One consequence of repatriation, it seems, is that fewer people will see the statue. The Getty Villa receives more than 400,000 visitors a year; the Aidone museum is used to about 10,000. Tourism officials note that a Unesco Heritage Site 20 minutes away, the fourth-century Villa Romana del Casale outside Piazza Armerina, attracts nearly 500,000 tourists a year. There are plans to draw some of them to Aidone, but there is also a recognition that the town’s museum, a 17th-century former Capuchin monastery, accommodates only 140 people at a time. Officials plan to expand the museum and say they are improving the road between Aidone and Piazza Armerina.
Former Italian Culture Minister Francesco Rutelli says the statue’s ultimate fate rests with the people of Aidone. “If they are good enough to make better roads, restaurants,” says Rutelli, now a senator, “they have a chance to become one of the most beautiful, small and delicate cultural districts in the Mediterranean.”
After the statue’s debut, monthly museum attendance shot up tenfold. Across the town square, a gift shop was selling ashtrays, plates and other knickknacks bearing an image of the statue. Banners and T-shirts bore both a stylized version of it along with the logo of the Banco di Sicilia.
Back in the United States, I wondered what Renzo Canavesi would think of the homecoming. In one last stab at closing out the statue’s new mythology, I hunted down his telephone number and asked an Italian friend to place a call. Would he be willing to talk?
“I’m sorry, but I have nothing to say,” he answered politely. “I’m hanging up now.”

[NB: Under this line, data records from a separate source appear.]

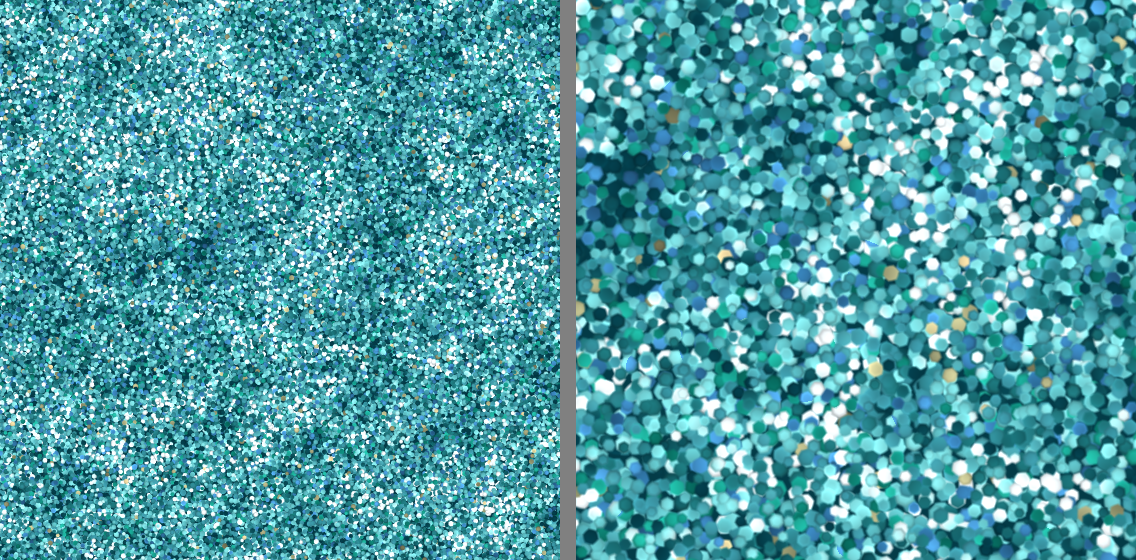
Left: the whole. Right: its middle third, enlarged.
Reproduce this texture procedurally as a WebGL 1 fragment shader.

```glsl
precision highp float;
// Fine turquoise glitter: overlapping flakes with pale sparkles and coloured glints.
uniform vec2 u_resolution;

const vec3 DEEP_TEAL = vec3(0.01, 0.23, 0.28);
const vec3 TEAL = vec3(0.11, 0.45, 0.47);
const vec3 SEA_BLUE = vec3(0.23, 0.58, 0.64);
const vec3 TURQUOISE = vec3(0.37, 0.74, 0.76);
const vec3 AQUA = vec3(0.53, 0.91, 0.92);
const vec3 SPARKLE = vec3(0.96, 0.99, 1.0);
const vec3 BLUE_GLINT = vec3(0.26, 0.58, 0.88);
const vec3 GREEN_GLINT = vec3(0.04, 0.67, 0.57);
const vec3 WARM_GLINT = vec3(0.83, 0.73, 0.49);
const float SOFTNESS = 0.0011;

float hash(vec2 p) {
  vec3 q = fract(vec3(p.xyx) * 0.1031);
  q += dot(q, q.yzx + 33.33);
  return fract((q.x + q.y) * q.z);
}

vec2 hash2(vec2 p) {
  return vec2(hash(p + 17.3), hash(p + 71.9));
}

float noise(vec2 p) {
  vec2 cell = floor(p);
  vec2 f = fract(p);
  f = f * f * (3.0 - 2.0 * f);
  float low = mix(hash(cell), hash(cell + vec2(1.0, 0.0)), f.x);
  float high = mix(hash(cell + vec2(0.0, 1.0)), hash(cell + 1.0), f.x);
  return mix(low, high, f.y);
}

mat2 rotation(float angle) {
  float c = cos(angle);
  float s = sin(angle);
  return mat2(c, s, -s, c);
}

// Rounded hexagon: a blend of circular and hexagonal distance
float flakeDistance(vec2 p) {
  vec2 a = abs(p);
  float hexagon = max(a.x, a.x * 0.5 + a.y * 0.866);
  return mix(length(p), hexagon, 0.6);
}

// Ramp from shadowed to sparkling flakes
vec3 toneColor(float tone) {
  vec3 color = mix(DEEP_TEAL, TEAL, smoothstep(0.0, 0.2, tone));
  color = mix(color, SEA_BLUE, smoothstep(0.2, 0.45, tone));
  color = mix(color, TURQUOISE, smoothstep(0.45, 0.68, tone));
  color = mix(color, AQUA, smoothstep(0.68, 0.87, tone));
  return mix(color, SPARKLE, smoothstep(0.87, 0.98, tone));
}

vec3 flakeColor(vec2 id, float clump) {
  float tone = hash(id + 5.7) + clump;
  float kind = hash(id + 41.2);
  vec3 color = toneColor(tone);
  float shade = 0.65 + 0.45 * clamp(tone, 0.0, 1.0);
  if (tone < 0.87) {
    color = mix(color, BLUE_GLINT * shade, 0.8 * step(kind, 0.09));
    color = mix(color, GREEN_GLINT * shade, 0.8 * step(0.91, kind));
  }
  return mix(color, WARM_GLINT * shade, 0.8 * step(abs(kind - 0.5), 0.007));
}

// Paints one scattered layer of flakes over the colour below
vec3 addFlakes(vec3 under, vec2 uv, float cells, float seed, float presence, float clump) {
  vec2 p = rotation(seed) * uv * cells + seed * 37.0;
  vec2 base = floor(p);
  float blur = max(SOFTNESS, 0.6 / min(u_resolution.x, u_resolution.y)) * cells;
  vec3 color = under;
  for (int y = -1; y <= 1; y++) {
    for (int x = -1; x <= 1; x++) {
      vec2 cell = base + vec2(float(x), float(y));
      vec2 id = cell + seed * 113.0;
      vec2 center = cell + 0.1 + 0.8 * hash2(id);
      vec2 local = rotation(6.283 * hash(id + 9.1)) * (p - center);
      float radius = mix(0.38, 0.62, hash(id + 23.4));
      float dist = flakeDistance(local);
      float cover = 1.0 - smoothstep(radius - blur, radius + blur, dist);
      cover *= step(hash(id + 63.8), presence);
      // Tilted facet shading and a light or dark rim
      float rim = smoothstep(radius * 0.4, radius, dist);
      float facet = 1.04 + 0.18 * local.x + rim * mix(-0.24, 0.12, hash(id + 87.5));
      color = mix(color, flakeColor(id, clump) * facet, cover);
    }
  }
  return color;
}

void main() {
  vec2 uv = gl_FragCoord.xy / min(u_resolution.x, u_resolution.y);
  // Broad drifts and small clusters of light and dark
  float clump = 0.22 * (noise(uv * 9.0) - 0.5) + 0.34 * (noise(uv * 32.0 + 50.0) - 0.5);
  vec3 color = DEEP_TEAL;
  color = addFlakes(color, uv, 112.0, 0.4, 1.0, clump);
  color = addFlakes(color, uv, 124.0, 1.1, 0.8, clump);
  color = addFlakes(color, uv, 138.0, 1.9, 0.55, clump);
  gl_FragColor = vec4(clamp(color, 0.0, 1.0), 1.0);
}
```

Ralph Frammolino is the co-author, with Jason Felch, of Chasing Aphrodite: The Hunt for Looted Antiquities at the World’s Richest Museum. Photographer Francesco Lastrucci is based in Florence, New York City and Hong Kong.